Yurukill: The Calumniation Games is the new crazy mashup game of the shoot ’em up, visual novel, and puzzle-solving genres that takes inspiration from games like the Zero Escape and Danganronpa series, and like these games, it also features a fascinating premise.
An Unfair Verdict
The game introduces players to eleven characters who are split into two groups. The Prisoners mainly comprise real prisoners who have allegedly been accused of crimes they did not commit. The executioners are ordinary individuals who serve as overseers to their partner prisoners and can kill them whenever they wish. Both groups making five teams are taken to the mysterious Yurukill Land to compete in the Yurukill Games, a mixture of dangerous puzzles and a literal shoot ’em up game, where the winning team will have the prisoner granted amnesty, and the Executioner is granted whatever wish they choose.
A Nice Hook
Right off the bat, the game succeeds at making a strong impression on the player through its interesting concept that’s executed well for most of the game. The story also surprisingly tackles intense but important themes such as the impact of false accusations and how it destroys lives, as well as, oddly enough, highlighting Japan’s somewhat flawed judicial system that has an over 90 percent imprisonment rate after being charged. The game also sports multiple interesting and peculiar mysteries so well that it’ll leave the player pushing through to the end to unravel them all. The narrative is also greatly supported by the endearing cast of characters, who have distinct personalities that, while still admittedly tropey, stand out and bring a good bit of depth and entertainment to the game.

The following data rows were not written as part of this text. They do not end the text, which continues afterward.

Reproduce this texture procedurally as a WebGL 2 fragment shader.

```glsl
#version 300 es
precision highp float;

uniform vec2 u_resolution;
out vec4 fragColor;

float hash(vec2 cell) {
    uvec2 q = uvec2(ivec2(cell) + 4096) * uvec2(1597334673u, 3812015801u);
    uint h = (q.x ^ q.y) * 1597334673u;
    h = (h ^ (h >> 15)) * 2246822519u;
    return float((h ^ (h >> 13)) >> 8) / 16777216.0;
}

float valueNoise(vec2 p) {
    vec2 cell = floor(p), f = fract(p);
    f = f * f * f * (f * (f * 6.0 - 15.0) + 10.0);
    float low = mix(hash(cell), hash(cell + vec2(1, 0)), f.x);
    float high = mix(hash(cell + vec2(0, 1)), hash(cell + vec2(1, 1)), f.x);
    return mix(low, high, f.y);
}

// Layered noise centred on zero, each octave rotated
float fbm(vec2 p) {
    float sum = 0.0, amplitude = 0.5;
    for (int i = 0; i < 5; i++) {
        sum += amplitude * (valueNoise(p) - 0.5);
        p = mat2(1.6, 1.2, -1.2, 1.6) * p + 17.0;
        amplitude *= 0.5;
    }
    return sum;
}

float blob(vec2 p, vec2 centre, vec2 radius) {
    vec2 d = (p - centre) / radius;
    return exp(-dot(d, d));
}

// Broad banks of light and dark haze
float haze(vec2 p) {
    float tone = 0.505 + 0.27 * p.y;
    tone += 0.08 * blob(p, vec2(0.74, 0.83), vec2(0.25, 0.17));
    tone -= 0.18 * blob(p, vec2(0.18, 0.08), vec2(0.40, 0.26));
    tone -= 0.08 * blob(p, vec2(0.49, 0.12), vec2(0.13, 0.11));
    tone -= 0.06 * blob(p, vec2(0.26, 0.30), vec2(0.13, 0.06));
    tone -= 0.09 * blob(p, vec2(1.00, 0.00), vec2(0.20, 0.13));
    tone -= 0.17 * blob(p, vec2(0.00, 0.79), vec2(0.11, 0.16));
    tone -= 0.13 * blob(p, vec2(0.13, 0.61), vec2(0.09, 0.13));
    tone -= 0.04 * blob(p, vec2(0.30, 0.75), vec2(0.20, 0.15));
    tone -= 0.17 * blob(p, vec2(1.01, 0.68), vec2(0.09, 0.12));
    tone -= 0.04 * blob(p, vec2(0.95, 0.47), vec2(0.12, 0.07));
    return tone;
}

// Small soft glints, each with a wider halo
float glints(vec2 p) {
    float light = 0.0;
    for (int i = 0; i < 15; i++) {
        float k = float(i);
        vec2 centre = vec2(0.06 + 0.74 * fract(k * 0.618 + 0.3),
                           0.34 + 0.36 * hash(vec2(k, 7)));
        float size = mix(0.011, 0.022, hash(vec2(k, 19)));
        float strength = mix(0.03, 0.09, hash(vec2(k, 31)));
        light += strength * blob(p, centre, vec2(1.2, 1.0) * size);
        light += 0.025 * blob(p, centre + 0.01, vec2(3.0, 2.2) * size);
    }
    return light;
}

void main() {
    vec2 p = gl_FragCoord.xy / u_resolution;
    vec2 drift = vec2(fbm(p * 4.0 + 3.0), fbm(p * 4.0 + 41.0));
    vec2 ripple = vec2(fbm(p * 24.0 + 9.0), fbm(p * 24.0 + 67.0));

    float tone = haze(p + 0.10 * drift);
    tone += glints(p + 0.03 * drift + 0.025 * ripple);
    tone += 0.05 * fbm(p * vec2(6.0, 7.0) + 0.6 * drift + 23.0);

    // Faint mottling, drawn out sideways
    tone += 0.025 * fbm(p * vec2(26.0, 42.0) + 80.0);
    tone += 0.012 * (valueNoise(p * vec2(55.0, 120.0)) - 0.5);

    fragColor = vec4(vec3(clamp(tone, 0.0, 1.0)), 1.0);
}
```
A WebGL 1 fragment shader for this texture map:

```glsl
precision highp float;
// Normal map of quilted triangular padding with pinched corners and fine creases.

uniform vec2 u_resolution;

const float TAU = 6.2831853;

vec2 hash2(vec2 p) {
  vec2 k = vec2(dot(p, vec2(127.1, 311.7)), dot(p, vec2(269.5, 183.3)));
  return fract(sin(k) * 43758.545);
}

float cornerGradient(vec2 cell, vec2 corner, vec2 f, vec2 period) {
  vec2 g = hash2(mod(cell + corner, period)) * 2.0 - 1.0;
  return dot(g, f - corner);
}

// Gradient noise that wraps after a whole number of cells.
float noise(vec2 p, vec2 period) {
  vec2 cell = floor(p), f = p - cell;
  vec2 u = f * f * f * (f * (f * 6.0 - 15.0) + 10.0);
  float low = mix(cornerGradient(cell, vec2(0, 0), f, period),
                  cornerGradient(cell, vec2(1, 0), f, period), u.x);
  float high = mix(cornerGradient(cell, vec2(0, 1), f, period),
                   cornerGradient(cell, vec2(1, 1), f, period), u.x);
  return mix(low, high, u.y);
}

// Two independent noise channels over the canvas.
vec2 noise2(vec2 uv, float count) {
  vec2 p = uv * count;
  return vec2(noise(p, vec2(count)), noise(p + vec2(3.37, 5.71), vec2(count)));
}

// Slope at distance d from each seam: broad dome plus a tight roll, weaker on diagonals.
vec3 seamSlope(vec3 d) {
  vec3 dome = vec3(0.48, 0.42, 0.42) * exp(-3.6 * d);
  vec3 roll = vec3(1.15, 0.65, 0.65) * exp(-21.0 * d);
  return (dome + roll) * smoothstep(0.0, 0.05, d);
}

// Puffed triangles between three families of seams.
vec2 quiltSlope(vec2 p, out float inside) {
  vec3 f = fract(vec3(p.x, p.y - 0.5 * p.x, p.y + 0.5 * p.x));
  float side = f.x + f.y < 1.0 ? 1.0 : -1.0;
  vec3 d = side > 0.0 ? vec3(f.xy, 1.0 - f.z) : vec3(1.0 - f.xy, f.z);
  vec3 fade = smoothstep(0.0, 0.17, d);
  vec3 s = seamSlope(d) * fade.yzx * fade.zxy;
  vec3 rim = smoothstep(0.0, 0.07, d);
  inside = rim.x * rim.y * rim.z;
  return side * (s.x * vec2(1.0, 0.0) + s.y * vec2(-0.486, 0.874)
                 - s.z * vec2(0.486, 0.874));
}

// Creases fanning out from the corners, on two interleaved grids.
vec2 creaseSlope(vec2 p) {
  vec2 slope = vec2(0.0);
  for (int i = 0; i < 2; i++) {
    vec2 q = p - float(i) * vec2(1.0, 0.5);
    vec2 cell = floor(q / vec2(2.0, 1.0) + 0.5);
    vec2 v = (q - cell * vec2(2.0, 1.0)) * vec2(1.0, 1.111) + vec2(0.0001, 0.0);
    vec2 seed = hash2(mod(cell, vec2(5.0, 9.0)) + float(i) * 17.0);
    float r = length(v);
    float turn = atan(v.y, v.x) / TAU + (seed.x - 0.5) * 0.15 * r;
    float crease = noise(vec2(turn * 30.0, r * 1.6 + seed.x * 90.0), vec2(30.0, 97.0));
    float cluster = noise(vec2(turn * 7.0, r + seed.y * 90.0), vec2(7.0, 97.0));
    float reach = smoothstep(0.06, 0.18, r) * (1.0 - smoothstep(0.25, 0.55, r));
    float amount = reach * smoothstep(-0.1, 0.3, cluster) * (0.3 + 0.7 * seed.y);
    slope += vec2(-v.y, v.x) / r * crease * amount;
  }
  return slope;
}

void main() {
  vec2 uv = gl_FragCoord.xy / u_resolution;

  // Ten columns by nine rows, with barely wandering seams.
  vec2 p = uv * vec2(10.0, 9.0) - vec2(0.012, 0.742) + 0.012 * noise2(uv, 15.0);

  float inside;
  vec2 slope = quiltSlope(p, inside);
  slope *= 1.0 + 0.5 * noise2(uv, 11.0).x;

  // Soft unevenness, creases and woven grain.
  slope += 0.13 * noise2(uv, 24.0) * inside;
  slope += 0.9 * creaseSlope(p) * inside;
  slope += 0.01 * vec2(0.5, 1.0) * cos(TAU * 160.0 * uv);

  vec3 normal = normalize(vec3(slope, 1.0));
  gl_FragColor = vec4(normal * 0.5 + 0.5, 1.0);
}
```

The only issue I had with the plot, however, is that while it builds itself to be a grim and realistic portrayal of real-life events (as far as it can with the genre, that is), it still felt like it pulled its punches at specific moments. Which felt like it defeated some of the points it was trying to make in the first place. Additionally, while we’re told the Yurukill Games is a competition, this aspect of the plot gets quickly disregarded at the start and isn’t explained as the focus is instead given to the characters and their stories.
Visuals & Gameplay
A very noticeable aspect of the game is its intensely vibrant and colorful aesthetic and detailed models. Every character that pops up on screen has a vibrant and colorful frame on their character models akin to Christmas lights. In addition, the character models have an uncanny blend of anime and realistic stylings. While I initially found these visual elements to be a bit odd, they admittedly add to the game’s unique aesthetic.
In terms of gameplay, the game is split between two distinct categories mixed with its visual novel elements. The first is the murder mystery puzzle-solving section which tasks players to find clues littered around each of Yurukill’s “attractions” in order to progress to the end. The second is the shoot ’em up section, which occurs after solving the attraction’s puzzles and clearing a trial-like Q&A section (that’s not actually important). The game’s puzzles are engaging and creative, and while some are a head-scratcher, most are a bit too easy, especially with the three clues you get with each puzzle always glowing in your face with no penalty for using them. The difficulty sections lie in the shoot ’em up parts, which depending on your selected difficulty option, and how many questions you’ve answered right (which gives you extra lives), can be a breeze or be really challenging. However, the gameplay the shoot ’em up parts provide is enjoyable and dynamic, albeit a bit dramatic.
However, the game has a few gameplay negatives you can’t ignore. The first is that despite having a lot of impactful and dramatic scenes, these scenes rarely have any visual representation, which makes them feel flatter than they should have. Additionally, there are weird load times when bringing up the dialogue log where they are otherwise absent. Finally, the game has no skip button, which is basically a crime for any visual novel, which makes playing through the game a slog when exploring several options and dialogue choices.
Overall, while there are a lot of underwhelming aspects in Yurukill: The Calumniation Games, the murder mystery character-driven narrative is executed exceedingly well for the most part, and the puzzles and shoot ’em-up gameplay is an exciting mashup.
Are you a fan of visual novels? DO you enjoy murder? Let BagoGames know your thoughts in the comments section below
Yurukill: The Calumniation Games
- Great premise
- Great shoot em up gameplay
- Great models and visuals
- Some dull narrative moments
- Weird load times
- Some lackluster visual representation